■ GIVEN DATA:
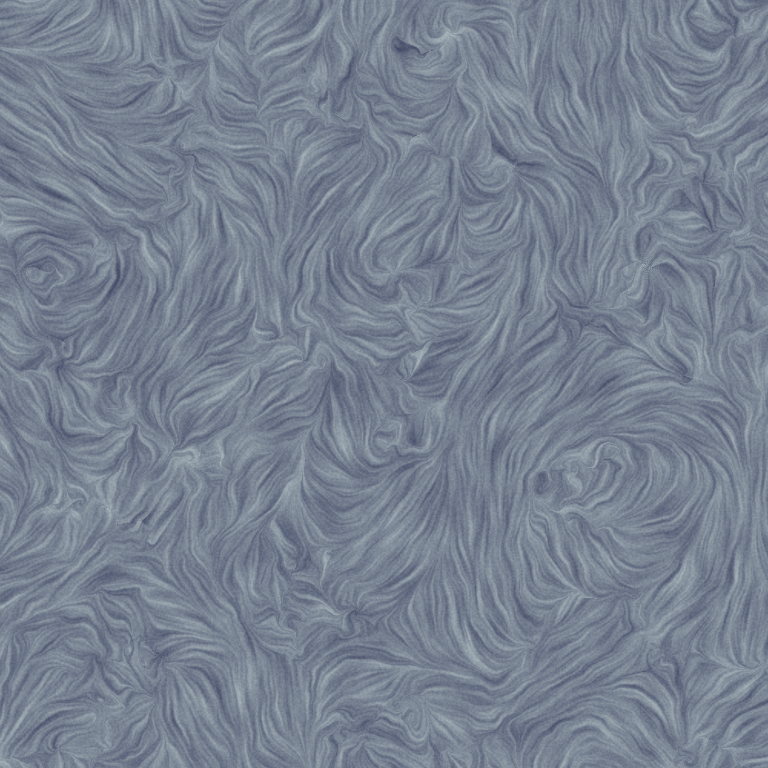
Give the GLSL for this texture, as a three.js fragment shader.

```glsl
varying vec2 vUv;

const vec3 MID_COLOR = vec3(0.466, 0.507, 0.570);
const vec3 COLOR_SPREAD = vec3(0.052, 0.055, 0.043);

const float FLOW_SCALE = 2.3;        // swirls across the canvas
const float FLOW_LACUNARITY = 2.1;
const float FLOW_ROUGHNESS = 0.69;   // slope kept by each finer octave
const float FLOW_TURN = 0.75;        // radians added per octave, makes lines fan and merge
const int FLOW_OCTAVES = 5;

const int STEPS = 16;                // steps to each side along the flow
const float STEP_LENGTH = 0.0023;

const float COARSE_SCALE = 215.0;
const float FINE_SCALE = 430.0;
const float FINE_SHARE = 0.42;
const float STREAK_CONTRAST = 18.5;

const float GRAIN_SCALE = 500.0;
const float GRAIN_CONTRAST = 1.25;

float hash1(vec2 p) {
  vec3 q = fract(vec3(p.xyx) * 0.1031);
  q += dot(q, q.yzx + 33.33);
  return fract((q.x + q.y) * q.z);
}

vec2 hash2(vec2 p) {
  vec3 q = fract(vec3(p.xyx) * vec3(0.1031, 0.1030, 0.0973));
  q += dot(q, q.yzx + 33.33);
  return fract((q.xx + q.yz) * q.zy) * 2.0 - 1.0;
}

float valueNoise(vec2 p) {
  vec2 cell = floor(p);
  vec2 f = fract(p);
  vec2 u = f * f * (3.0 - 2.0 * f);
  float bottom = mix(hash1(cell), hash1(cell + vec2(1.0, 0.0)), u.x);
  float top = mix(hash1(cell + vec2(0.0, 1.0)), hash1(cell + 1.0), u.x);
  return mix(bottom, top, u.y);
}

// Analytic slope of gradient noise
vec2 noiseSlope(vec2 p) {
  vec2 cell = floor(p);
  vec2 f = fract(p);
  vec2 u = f * f * f * (f * (f * 6.0 - 15.0) + 10.0);
  vec2 du = 30.0 * f * f * (f * (f - 2.0) + 1.0);
  vec2 ga = hash2(cell);
  vec2 gb = hash2(cell + vec2(1.0, 0.0));
  vec2 gc = hash2(cell + vec2(0.0, 1.0));
  vec2 gd = hash2(cell + 1.0);
  float a = dot(ga, f);
  float b = dot(gb, f - vec2(1.0, 0.0));
  float c = dot(gc, f - vec2(0.0, 1.0));
  float d = dot(gd, f - 1.0);
  return ga + u.x * (gb - ga) + u.y * (gc - ga) + u.x * u.y * (ga - gb - gc + gd)
    + du * (u.yx * (a - b - c + d) + vec2(b, c) - a);
}

// Unit direction: contours of broad hills, bent by turned finer slopes
vec2 flowDirection(vec2 p) {
  mat2 turn = mat2(cos(FLOW_TURN), sin(FLOW_TURN), -sin(FLOW_TURN), cos(FLOW_TURN));
  mat2 octaveTurn = mat2(0.0, -1.0, 1.0, 0.0);
  vec2 flow = vec2(0.0);
  vec2 q = p * FLOW_SCALE + vec2(17.3, 41.7);
  for (int i = 0; i < FLOW_OCTAVES; i++) {
    flow += octaveTurn * noiseSlope(q);
    q = q * FLOW_LACUNARITY + vec2(5.2, 9.1);
    octaveTurn = turn * octaveTurn * FLOW_ROUGHNESS;
  }
  return flow / max(length(flow), 0.0001);
}

float fibreNoise(vec2 p) {
  float coarse = valueNoise(p * COARSE_SCALE + 200.0);
  float fine = valueNoise(p * FINE_SCALE + 700.0);
  return mix(coarse, fine, FINE_SHARE) - 0.5;
}

// Noise averaged along the flow line through p, fading towards both ends
float streaks(vec2 p) {
  float sum = fibreNoise(p);
  float total = 1.0;
  vec2 ahead = p;
  vec2 behind = p;
  for (int i = 1; i <= STEPS; i++) {
    ahead += flowDirection(ahead) * STEP_LENGTH;
    behind -= flowDirection(behind) * STEP_LENGTH;
    float reach = float(i) / float(STEPS + 1);
    float weight = 1.0 - smoothstep(0.0, 1.0, reach);
    sum += weight * (fibreNoise(ahead) + fibreNoise(behind));
    total += 2.0 * weight;
  }
  return sum / total;
}

void main() {
  float grain = valueNoise(vUv * GRAIN_SCALE + 1300.0) - 0.5;
  float shade = streaks(vUv) * STREAK_CONTRAST + grain * GRAIN_CONTRAST;
  gl_FragColor = vec4(MID_COLOR + COLOR_SPREAD * shade, 1.0);
}
```
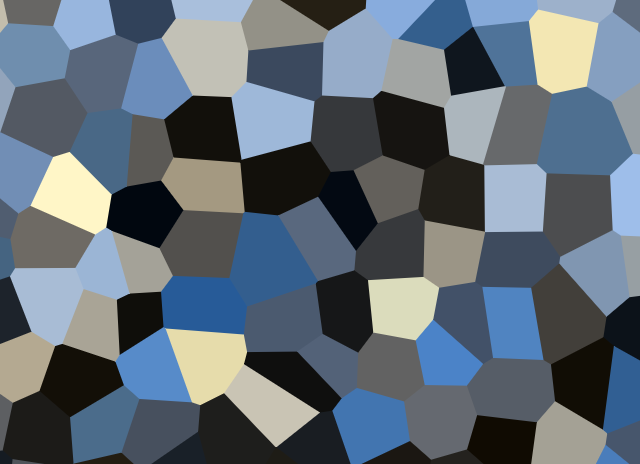
Give the GLSL for this pattern, as a WebGL 2 fragment shader.

```glsl
#version 300 es
precision highp float;
// A mosaic of flat, straight-edged Voronoi cells in black, slate, stone, blue and cream.
// Each cell comes from a jittered grid site; its tone is drawn from weighted bands,
// with dark cells gathering low and sky blues gathering high.
uniform vec2 u_resolution;
out vec4 fragColor;

const float ROWS = 7.6;

vec2 hash2(vec2 p) {
    vec3 q = fract(vec3(p.xyx) * vec3(0.1031, 0.1030, 0.0973) + 0.37);
    q += dot(q, q.yzx + 33.33);
    return fract((q.xx + q.yz) * q.zy);
}

vec2 cellSite(vec2 id) {
    return id + 0.5 + 0.88 * (hash2(id + 17.0) - 0.5);
}

vec3 cellColor(vec2 id) {
    vec2 rnd = hash2(id + 71.0);
    // Evenly spread rank, so the shares hold even over few cells
    float rank = fract(dot(id, vec2(0.618, 0.414)) + 0.35 * hash2(id + 43.0).x);
    rank += 0.4 * (cellSite(id).y / ROWS - 0.5);

    vec3 color = vec3(0.085, 0.085, 0.08);                    // black
    float spread = 0.09;
    if (rank > 0.23) { color = vec3(0.30, 0.32, 0.35); spread = 0.16; } // slate
    if (rank > 0.47) { color = vec3(0.92, 0.90, 0.74); spread = 0.12; } // cream
    if (rank > 0.53) { color = vec3(0.67, 0.67, 0.64); spread = 0.16; } // stone
    if (rank > 0.71) { color = vec3(0.28, 0.45, 0.64); spread = 0.18; } // blue
    if (rank > 0.89) { color = vec3(0.56, 0.66, 0.79); spread = 0.16; } // sky

    // Lightness and warmth vary from cell to cell
    color += spread * (rnd.x - 0.5) * 1.3;
    color += spread * (rnd.y - 0.5) * vec3(0.7, 0.1, -0.8);
    return clamp(color, 0.0, 1.0);
}

void main() {
    vec2 p = gl_FragCoord.xy / u_resolution.y * ROWS;
    float pixel = ROWS / u_resolution.y;

    // Nearest and second nearest sites
    vec2 base = floor(p), nearId = base, nextId = base;
    vec2 nearPos = vec2(0.0), nextPos = vec2(0.0);
    float nearDist = 1e3, nextDist = 1e3;
    for (int y = -2; y <= 2; y++) {
        for (int x = -2; x <= 2; x++) {
            vec2 id = base + vec2(x, y);
            vec2 offset = cellSite(id) - p;
            float d = dot(offset, offset);
            if (d < nearDist) {
                nextDist = nearDist; nextId = nearId; nextPos = nearPos;
                nearDist = d; nearId = id; nearPos = offset;
            } else if (d < nextDist) {
                nextDist = d; nextId = id; nextPos = offset;
            }
        }
    }

    // Blend across the shared border over one pixel
    float border = dot(0.5 * (nearPos + nextPos), normalize(nextPos - nearPos));
    float coverage = clamp(0.5 + border / pixel, 0.0, 1.0);
    fragColor = vec4(mix(cellColor(nextId), cellColor(nearId), coverage), 1.0);
}
```
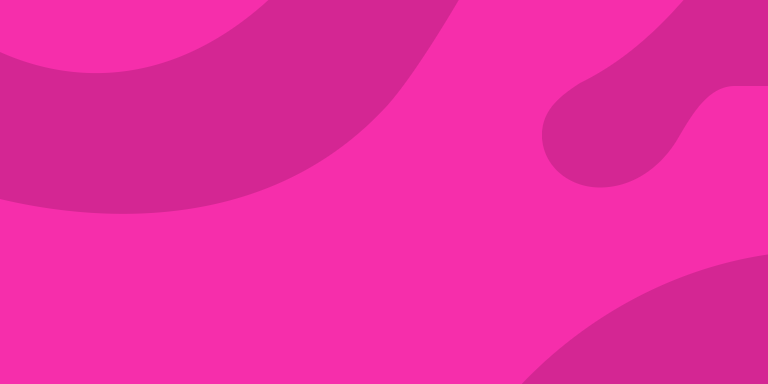
Write a WebGL 2 fragment shader that draws this background.

```glsl
#version 300 es
precision highp float;
// Flat pink background with a sweeping band, a rounded blob and a hill in deeper pink.

#define GRID 384.0                      // canvas height in design units
#define PINK vec3(0.965, 0.18, 0.67)
#define DEEP_PINK vec3(0.83, 0.15, 0.575)
#define BLOB_LEFT 542.0                 // x of the blob's rounded tip
#define SOLVE_STEPS 18

uniform vec2 u_resolution;
out vec4 fragColor;

vec2 bezier(vec2 a, vec2 b, vec2 c, vec2 d, float t) {
    float s = 1.0 - t;
    return s * s * s * a + 3.0 * s * t * (s * b + t * c) + t * t * t * d;
}

vec2 bezierTangent(vec2 a, vec2 b, vec2 c, vec2 d, float t) {
    float s = 1.0 - t;
    return s * s * (b - a) + 2.0 * s * t * (c - b) + t * t * (d - c);
}

// Approximate distance above a curve whose x grows with t; negative below it.
float above(vec2 p, vec2 a, vec2 b, vec2 c, vec2 d) {
    float lo = 0.0, hi = 1.0;
    for (int i = 0; i < SOLVE_STEPS; i++) {
        float mid = 0.5 * (lo + hi);
        if (bezier(a, b, c, d, mid).x < p.x) lo = mid;
        else hi = mid;
    }
    float t = 0.5 * (lo + hi);
    vec2 tangent = bezierTangent(a, b, c, d, t);
    float steepness = max(tangent.x / max(length(tangent), 1e-4), 0.05);
    return (p.y - bezier(a, b, c, d, t).y) * steepness;
}

// Each shape returns a positive depth inside and a negative one outside.
float bandDepth(vec2 p) {
    float inner = above(p, vec2(0, 332), vec2(85, 294), vec2(189, 302), vec2(285, 400));
    vec2 join = vec2(385, 276);
    float outer = p.x < join.x
        ? above(p, vec2(0, 185), vec2(105, 160), vec2(270, 153), join)
        : above(p, join, vec2(407, 299.5), vec2(440, 351), vec2(471, 405));
    return min(outer, -inner);
}

float blobDepth(vec2 p) {
    vec2 tip = vec2(BLOB_LEFT, 249);
    vec2 shoulder = vec2(580, 301);
    float top = p.x < shoulder.x
        ? above(p, tip, vec2(BLOB_LEFT, 274), vec2(560, 288), shoulder)
        : above(p, shoulder, vec2(625, 323), vec2(662, 357), vec2(697, 400));
    vec2 base = vec2(600, 196.5);
    vec2 bend = vec2(677, 244);
    float bottom;
    if (p.x < base.x)
        bottom = above(p, tip, vec2(BLOB_LEFT, 219), vec2(568, 196.5), base);
    else if (p.x < bend.x)
        bottom = above(p, base, vec2(632, 196.5), vec2(660, 216), bend);
    else
        bottom = above(p, bend, vec2(692, 269.5), vec2(708, 298), vec2(735, 298));
    return min(min(-top, bottom), p.x - BLOB_LEFT);
}

float hillDepth(vec2 p) {
    return -above(p, vec2(508, -15), vec2(575, 62), vec2(670, 117), vec2(775, 130.5));
}

void main() {
    float pixel = GRID / u_resolution.y;
    vec2 p = gl_FragCoord.xy * pixel;
    float depth = max(bandDepth(p), max(blobDepth(p), hillDepth(p)));
    float coverage = clamp(depth / pixel + 0.5, 0.0, 1.0);
    fragColor = vec4(mix(PINK, DEEP_PINK, coverage), 1.0);
}
```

■ ASSIGNMENT: From the entries above, copy out every line where the string "bottom" appears.

■ SOLVED PROBLEM:
  float bottom = mix(hash1(cell), hash1(cell + vec2(1.0, 0.0)), u.x);
  return mix(bottom, top, u.y);
    float bottom;
        bottom = above(p, tip, vec2(BLOB_LEFT, 219), vec2(568, 196.5), base);
        bottom = above(p, base, vec2(632, 196.5), vec2(660, 216), bend);
        bottom = above(p, bend, vec2(692, 269.5), vec2(708, 298), vec2(735, 298));
    return min(min(-top, bottom), p.x - BLOB_LEFT);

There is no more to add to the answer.